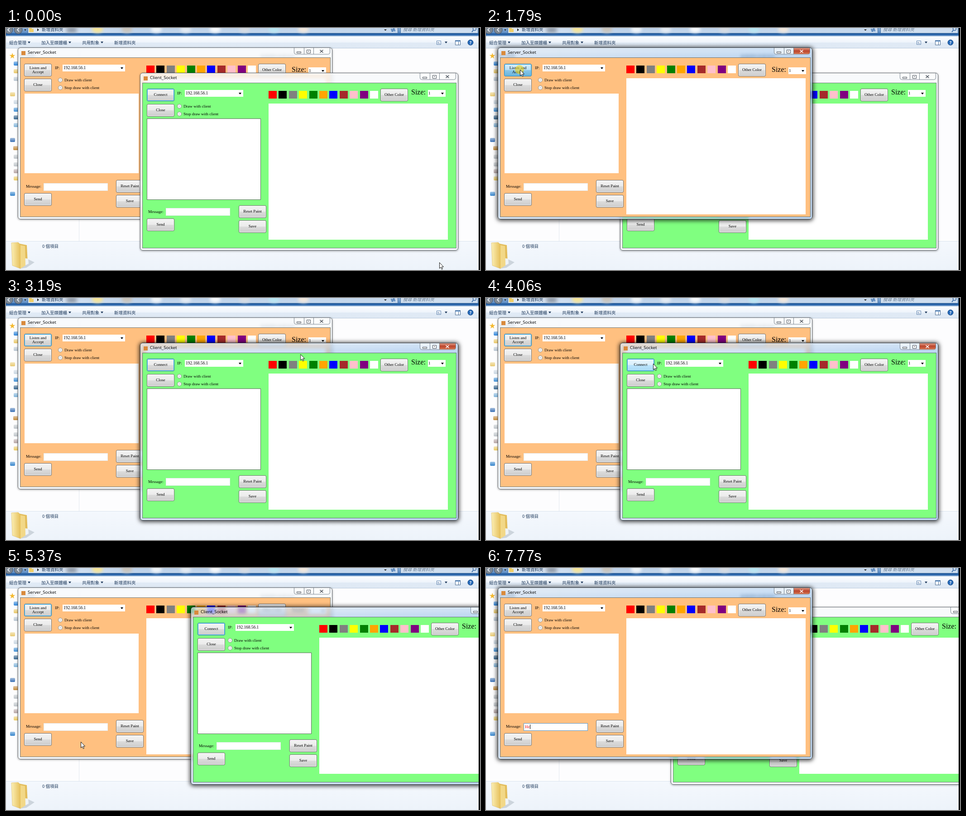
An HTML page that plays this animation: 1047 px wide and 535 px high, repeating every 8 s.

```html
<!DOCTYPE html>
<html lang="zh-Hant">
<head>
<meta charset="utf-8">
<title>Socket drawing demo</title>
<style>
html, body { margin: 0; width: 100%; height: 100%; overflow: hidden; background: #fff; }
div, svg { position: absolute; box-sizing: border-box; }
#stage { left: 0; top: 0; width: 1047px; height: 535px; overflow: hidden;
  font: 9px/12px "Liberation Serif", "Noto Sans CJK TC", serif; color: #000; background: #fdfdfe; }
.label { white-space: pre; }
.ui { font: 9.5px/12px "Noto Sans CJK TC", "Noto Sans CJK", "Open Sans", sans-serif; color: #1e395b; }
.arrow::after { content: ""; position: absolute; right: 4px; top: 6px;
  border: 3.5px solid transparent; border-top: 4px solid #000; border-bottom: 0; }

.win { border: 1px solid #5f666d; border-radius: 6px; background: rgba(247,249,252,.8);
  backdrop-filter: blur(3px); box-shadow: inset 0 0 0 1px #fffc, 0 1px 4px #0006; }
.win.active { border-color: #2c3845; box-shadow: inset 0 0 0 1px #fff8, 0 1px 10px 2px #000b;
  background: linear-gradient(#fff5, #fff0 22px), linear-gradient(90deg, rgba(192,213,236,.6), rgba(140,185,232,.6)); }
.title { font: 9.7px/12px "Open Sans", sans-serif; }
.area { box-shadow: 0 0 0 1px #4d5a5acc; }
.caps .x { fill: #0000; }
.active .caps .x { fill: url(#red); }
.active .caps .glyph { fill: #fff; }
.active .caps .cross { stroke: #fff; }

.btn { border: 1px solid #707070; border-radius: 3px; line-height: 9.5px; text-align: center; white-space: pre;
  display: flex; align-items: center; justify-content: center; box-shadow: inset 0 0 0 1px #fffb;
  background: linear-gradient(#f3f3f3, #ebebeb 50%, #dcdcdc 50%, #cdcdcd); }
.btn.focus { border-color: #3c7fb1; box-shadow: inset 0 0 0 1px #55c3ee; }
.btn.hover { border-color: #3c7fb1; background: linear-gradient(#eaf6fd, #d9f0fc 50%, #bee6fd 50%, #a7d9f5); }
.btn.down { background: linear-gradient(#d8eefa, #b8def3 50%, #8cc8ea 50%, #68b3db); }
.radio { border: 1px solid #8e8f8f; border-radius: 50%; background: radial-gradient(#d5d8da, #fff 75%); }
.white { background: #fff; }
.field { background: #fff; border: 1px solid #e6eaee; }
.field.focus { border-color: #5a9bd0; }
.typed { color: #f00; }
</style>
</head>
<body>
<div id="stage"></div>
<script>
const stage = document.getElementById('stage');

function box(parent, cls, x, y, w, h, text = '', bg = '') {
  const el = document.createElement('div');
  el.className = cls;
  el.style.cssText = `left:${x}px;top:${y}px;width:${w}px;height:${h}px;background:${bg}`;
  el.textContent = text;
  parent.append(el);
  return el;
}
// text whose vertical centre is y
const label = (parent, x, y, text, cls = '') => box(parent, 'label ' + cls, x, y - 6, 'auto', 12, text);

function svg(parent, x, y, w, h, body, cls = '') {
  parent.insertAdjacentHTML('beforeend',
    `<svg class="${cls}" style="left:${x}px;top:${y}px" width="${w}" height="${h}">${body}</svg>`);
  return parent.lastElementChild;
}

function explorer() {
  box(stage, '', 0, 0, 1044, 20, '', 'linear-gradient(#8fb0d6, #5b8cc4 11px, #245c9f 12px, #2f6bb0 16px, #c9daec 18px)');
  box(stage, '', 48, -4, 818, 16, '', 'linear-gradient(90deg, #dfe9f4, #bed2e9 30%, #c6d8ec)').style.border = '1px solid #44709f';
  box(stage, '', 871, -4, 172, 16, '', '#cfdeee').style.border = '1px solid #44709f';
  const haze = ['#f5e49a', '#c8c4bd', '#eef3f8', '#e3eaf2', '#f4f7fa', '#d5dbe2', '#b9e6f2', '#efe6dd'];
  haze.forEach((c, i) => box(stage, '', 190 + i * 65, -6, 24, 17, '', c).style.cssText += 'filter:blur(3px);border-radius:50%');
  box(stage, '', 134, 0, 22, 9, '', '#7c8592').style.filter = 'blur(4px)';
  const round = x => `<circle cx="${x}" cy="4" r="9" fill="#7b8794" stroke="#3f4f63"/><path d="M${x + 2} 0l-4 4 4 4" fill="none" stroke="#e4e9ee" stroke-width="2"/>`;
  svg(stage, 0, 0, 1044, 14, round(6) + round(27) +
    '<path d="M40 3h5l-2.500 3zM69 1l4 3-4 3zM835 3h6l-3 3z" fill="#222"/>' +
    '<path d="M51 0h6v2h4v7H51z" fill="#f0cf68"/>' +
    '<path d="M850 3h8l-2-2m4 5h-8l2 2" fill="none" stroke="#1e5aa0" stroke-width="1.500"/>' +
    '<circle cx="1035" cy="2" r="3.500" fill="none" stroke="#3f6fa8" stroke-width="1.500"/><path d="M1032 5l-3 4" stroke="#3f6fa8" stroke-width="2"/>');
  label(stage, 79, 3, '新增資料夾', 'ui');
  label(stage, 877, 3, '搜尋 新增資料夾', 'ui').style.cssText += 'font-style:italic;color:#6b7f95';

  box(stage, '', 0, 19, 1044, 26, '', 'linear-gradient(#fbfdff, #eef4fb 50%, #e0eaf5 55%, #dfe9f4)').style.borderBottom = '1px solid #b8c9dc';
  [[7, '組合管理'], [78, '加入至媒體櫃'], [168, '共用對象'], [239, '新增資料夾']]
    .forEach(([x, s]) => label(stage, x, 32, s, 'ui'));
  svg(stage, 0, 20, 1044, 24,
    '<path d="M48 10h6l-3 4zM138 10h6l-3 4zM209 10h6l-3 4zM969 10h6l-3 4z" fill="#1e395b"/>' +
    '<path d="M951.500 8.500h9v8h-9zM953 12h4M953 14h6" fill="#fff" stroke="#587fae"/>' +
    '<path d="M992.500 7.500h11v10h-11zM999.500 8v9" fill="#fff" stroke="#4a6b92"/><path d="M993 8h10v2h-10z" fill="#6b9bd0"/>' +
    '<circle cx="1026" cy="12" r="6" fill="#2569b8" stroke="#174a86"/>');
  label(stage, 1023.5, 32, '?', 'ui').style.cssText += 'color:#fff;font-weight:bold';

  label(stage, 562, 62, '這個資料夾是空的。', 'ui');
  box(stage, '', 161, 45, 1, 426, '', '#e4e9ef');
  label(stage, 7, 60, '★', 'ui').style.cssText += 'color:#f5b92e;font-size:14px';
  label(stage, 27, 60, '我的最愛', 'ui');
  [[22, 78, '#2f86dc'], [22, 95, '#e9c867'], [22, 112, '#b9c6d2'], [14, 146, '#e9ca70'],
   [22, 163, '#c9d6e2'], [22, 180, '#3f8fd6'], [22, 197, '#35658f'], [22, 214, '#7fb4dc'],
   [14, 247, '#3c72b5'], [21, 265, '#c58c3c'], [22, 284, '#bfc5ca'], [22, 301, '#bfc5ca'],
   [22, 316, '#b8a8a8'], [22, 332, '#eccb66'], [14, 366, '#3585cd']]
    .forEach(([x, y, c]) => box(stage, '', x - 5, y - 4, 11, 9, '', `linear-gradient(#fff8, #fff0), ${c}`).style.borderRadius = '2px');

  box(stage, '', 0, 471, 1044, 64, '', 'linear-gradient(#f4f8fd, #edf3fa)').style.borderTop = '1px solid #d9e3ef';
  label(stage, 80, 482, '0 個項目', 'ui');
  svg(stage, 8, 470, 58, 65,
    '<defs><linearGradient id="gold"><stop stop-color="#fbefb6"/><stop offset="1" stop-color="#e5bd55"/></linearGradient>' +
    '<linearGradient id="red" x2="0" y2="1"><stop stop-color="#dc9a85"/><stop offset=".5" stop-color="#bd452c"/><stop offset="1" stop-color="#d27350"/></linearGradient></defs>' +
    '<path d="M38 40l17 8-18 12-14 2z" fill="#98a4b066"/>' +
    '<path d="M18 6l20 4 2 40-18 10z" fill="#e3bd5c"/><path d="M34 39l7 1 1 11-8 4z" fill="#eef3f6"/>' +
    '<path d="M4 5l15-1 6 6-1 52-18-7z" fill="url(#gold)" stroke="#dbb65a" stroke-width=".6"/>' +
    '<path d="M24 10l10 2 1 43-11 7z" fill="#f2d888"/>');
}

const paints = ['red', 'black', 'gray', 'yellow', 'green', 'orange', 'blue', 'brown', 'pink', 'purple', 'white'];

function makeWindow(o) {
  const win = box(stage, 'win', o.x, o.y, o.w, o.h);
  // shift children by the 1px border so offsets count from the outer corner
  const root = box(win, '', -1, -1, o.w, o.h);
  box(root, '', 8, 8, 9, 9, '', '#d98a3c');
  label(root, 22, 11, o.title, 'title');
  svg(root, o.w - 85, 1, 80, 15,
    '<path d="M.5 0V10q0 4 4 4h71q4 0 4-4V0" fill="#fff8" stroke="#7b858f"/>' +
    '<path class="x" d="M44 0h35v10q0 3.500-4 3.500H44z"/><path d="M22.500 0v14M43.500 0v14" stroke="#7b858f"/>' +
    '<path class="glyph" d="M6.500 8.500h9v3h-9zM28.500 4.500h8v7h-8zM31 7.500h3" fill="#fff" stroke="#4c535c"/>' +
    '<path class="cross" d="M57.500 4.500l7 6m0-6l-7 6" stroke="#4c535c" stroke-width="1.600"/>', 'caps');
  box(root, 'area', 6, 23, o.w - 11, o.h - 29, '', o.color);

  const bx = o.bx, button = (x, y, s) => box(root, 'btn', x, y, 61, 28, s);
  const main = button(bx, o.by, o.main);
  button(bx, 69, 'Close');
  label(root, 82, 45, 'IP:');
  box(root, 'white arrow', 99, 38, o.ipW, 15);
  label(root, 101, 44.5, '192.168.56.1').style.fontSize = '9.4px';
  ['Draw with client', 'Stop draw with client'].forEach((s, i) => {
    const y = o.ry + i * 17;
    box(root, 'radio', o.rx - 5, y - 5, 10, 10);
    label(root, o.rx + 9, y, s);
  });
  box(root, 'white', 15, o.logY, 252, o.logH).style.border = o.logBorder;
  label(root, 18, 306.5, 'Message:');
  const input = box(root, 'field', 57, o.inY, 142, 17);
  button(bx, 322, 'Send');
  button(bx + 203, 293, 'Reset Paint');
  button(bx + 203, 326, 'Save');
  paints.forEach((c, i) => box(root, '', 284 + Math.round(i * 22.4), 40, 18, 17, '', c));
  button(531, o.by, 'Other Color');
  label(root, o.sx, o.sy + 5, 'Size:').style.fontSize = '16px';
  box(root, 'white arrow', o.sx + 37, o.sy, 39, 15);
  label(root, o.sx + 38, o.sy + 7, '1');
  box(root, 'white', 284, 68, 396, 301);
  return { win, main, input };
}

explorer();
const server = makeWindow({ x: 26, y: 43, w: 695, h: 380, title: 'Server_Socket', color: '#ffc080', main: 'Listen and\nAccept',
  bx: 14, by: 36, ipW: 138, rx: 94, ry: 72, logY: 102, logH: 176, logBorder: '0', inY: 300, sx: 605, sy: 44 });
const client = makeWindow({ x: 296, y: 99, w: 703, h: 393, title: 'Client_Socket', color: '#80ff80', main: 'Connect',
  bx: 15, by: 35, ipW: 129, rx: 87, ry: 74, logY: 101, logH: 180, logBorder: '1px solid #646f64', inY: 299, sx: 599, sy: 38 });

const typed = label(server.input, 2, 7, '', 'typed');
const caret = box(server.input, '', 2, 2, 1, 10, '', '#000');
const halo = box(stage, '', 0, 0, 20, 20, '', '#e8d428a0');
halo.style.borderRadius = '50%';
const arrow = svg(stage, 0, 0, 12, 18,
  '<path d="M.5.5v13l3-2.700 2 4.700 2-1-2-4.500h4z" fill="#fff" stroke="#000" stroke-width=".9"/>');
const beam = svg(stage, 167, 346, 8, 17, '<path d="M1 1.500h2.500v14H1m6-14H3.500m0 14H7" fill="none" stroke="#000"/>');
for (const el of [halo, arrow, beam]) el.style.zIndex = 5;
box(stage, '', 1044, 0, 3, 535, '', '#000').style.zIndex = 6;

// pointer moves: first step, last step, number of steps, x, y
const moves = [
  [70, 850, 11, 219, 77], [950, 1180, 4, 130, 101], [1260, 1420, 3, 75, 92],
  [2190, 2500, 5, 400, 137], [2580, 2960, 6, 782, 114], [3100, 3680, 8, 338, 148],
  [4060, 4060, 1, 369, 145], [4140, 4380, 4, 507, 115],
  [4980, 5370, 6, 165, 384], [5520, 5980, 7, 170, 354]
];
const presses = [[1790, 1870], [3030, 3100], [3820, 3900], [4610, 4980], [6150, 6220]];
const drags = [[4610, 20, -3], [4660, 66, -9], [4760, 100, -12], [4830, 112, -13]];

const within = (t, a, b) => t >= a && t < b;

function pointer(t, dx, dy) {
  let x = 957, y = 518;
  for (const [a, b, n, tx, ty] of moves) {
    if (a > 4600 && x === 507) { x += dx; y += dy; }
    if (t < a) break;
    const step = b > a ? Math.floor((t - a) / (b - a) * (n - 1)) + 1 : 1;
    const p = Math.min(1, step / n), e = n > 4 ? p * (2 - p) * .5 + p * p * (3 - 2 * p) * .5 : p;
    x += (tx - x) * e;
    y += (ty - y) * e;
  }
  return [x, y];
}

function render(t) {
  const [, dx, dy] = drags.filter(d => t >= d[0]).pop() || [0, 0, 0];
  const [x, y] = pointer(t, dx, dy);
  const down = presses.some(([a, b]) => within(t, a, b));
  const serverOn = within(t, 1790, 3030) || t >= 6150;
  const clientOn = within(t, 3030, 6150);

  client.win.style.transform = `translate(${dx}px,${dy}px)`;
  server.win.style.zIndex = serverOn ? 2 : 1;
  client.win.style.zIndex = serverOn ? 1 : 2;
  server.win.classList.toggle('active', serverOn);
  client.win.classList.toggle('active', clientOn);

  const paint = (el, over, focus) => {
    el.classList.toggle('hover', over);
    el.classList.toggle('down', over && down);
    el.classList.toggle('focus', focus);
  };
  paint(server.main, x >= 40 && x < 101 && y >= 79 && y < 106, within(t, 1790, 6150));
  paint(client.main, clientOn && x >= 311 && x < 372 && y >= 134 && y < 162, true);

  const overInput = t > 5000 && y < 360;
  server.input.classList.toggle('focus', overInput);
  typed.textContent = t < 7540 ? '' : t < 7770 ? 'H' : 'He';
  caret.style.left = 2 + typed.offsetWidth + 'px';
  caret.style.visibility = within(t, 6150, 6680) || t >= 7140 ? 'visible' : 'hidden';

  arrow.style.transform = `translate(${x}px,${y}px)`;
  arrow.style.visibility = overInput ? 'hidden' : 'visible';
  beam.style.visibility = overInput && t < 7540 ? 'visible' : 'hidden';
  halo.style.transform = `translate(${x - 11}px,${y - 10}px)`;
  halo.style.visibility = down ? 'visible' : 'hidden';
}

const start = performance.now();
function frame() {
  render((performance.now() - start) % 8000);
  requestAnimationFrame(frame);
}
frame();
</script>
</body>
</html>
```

-------

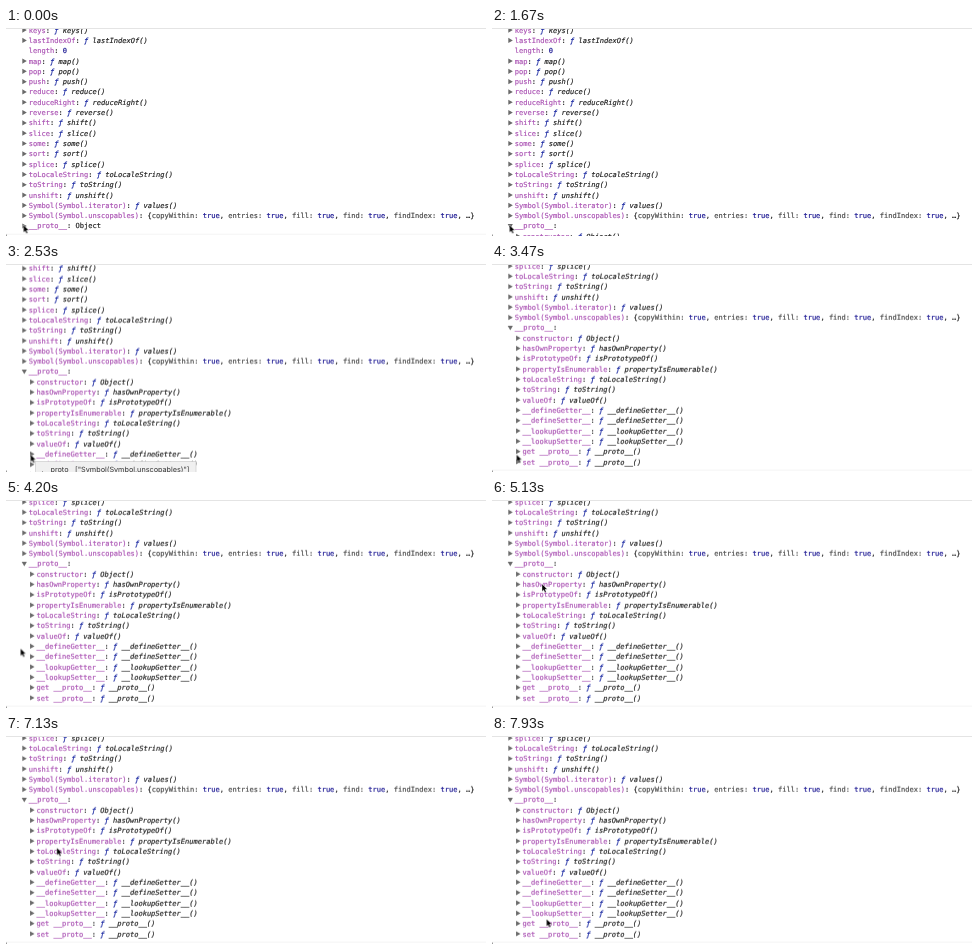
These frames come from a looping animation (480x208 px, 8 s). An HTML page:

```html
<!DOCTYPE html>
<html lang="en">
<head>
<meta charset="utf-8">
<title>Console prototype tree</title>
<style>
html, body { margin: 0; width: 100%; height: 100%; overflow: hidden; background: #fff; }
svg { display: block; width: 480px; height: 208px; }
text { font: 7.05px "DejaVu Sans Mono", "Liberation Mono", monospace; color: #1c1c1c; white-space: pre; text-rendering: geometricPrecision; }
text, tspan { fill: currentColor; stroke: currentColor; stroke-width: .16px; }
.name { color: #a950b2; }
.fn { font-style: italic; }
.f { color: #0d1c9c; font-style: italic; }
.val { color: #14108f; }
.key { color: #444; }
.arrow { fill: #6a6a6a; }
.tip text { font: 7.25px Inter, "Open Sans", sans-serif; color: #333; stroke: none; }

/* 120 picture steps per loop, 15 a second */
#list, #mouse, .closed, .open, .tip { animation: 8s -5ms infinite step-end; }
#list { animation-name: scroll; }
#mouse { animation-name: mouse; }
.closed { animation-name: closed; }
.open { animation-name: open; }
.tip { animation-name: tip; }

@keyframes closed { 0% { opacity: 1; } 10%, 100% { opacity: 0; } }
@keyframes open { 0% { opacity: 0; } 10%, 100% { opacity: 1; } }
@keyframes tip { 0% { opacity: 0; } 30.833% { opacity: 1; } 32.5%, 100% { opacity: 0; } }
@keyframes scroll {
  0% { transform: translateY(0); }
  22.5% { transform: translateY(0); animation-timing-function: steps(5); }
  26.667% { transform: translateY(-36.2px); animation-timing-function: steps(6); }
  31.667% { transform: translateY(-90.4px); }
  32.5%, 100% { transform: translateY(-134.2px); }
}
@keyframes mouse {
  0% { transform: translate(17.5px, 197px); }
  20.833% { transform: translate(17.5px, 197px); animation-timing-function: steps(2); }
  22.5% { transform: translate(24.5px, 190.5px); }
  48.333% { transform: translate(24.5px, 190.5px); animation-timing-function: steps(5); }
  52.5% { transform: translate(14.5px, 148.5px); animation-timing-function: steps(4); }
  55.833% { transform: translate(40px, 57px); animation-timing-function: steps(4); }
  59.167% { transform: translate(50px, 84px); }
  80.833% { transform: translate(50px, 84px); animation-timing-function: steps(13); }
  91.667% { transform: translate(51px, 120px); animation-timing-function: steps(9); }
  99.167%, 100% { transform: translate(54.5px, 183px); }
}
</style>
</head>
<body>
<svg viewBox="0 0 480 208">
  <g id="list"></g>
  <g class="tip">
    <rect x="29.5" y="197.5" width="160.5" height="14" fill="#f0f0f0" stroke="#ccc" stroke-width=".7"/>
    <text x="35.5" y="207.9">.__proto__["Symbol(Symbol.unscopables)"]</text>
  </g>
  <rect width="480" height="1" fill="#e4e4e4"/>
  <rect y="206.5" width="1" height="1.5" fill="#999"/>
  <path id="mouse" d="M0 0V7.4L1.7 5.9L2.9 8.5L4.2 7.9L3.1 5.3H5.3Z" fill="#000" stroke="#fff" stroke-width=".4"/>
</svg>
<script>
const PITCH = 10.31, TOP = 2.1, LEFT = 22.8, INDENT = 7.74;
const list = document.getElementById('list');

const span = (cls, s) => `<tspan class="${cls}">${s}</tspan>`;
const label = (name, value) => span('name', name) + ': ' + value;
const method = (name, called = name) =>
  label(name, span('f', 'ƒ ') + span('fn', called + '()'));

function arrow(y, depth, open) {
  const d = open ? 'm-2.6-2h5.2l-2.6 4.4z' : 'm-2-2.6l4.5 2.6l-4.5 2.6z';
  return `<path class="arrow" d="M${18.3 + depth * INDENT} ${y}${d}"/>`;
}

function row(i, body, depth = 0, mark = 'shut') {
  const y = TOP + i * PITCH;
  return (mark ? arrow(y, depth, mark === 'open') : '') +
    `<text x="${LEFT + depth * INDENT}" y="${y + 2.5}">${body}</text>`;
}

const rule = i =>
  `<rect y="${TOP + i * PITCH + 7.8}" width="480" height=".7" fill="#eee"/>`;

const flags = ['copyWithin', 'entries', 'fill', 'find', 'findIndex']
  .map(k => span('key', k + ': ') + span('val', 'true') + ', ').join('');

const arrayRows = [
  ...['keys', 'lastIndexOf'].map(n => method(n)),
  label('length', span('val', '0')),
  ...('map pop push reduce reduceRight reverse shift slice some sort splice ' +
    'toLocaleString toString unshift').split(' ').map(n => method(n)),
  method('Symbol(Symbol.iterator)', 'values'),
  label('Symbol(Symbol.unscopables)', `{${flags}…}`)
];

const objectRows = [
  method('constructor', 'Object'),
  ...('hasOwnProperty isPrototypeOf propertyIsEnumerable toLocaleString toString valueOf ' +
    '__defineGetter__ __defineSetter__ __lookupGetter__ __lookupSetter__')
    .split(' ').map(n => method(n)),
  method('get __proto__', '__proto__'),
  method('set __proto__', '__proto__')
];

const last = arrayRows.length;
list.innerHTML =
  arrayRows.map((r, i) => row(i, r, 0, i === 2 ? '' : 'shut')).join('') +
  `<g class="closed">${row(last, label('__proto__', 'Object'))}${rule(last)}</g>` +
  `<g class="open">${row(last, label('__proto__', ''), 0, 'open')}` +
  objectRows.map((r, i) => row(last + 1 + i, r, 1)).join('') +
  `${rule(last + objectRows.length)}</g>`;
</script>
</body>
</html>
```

-------

Try it
From the listing above, return every line that contains the word "visible".

Reply
  caret.style.visibility = within(t, 6150, 6680) || t >= 7140 ? 'visible' : 'hidden';
  arrow.style.visibility = overInput ? 'hidden' : 'visible';
  beam.style.visibility = overInput && t < 7540 ? 'visible' : 'hidden';
  halo.style.visibility = down ? 'visible' : 'hidden';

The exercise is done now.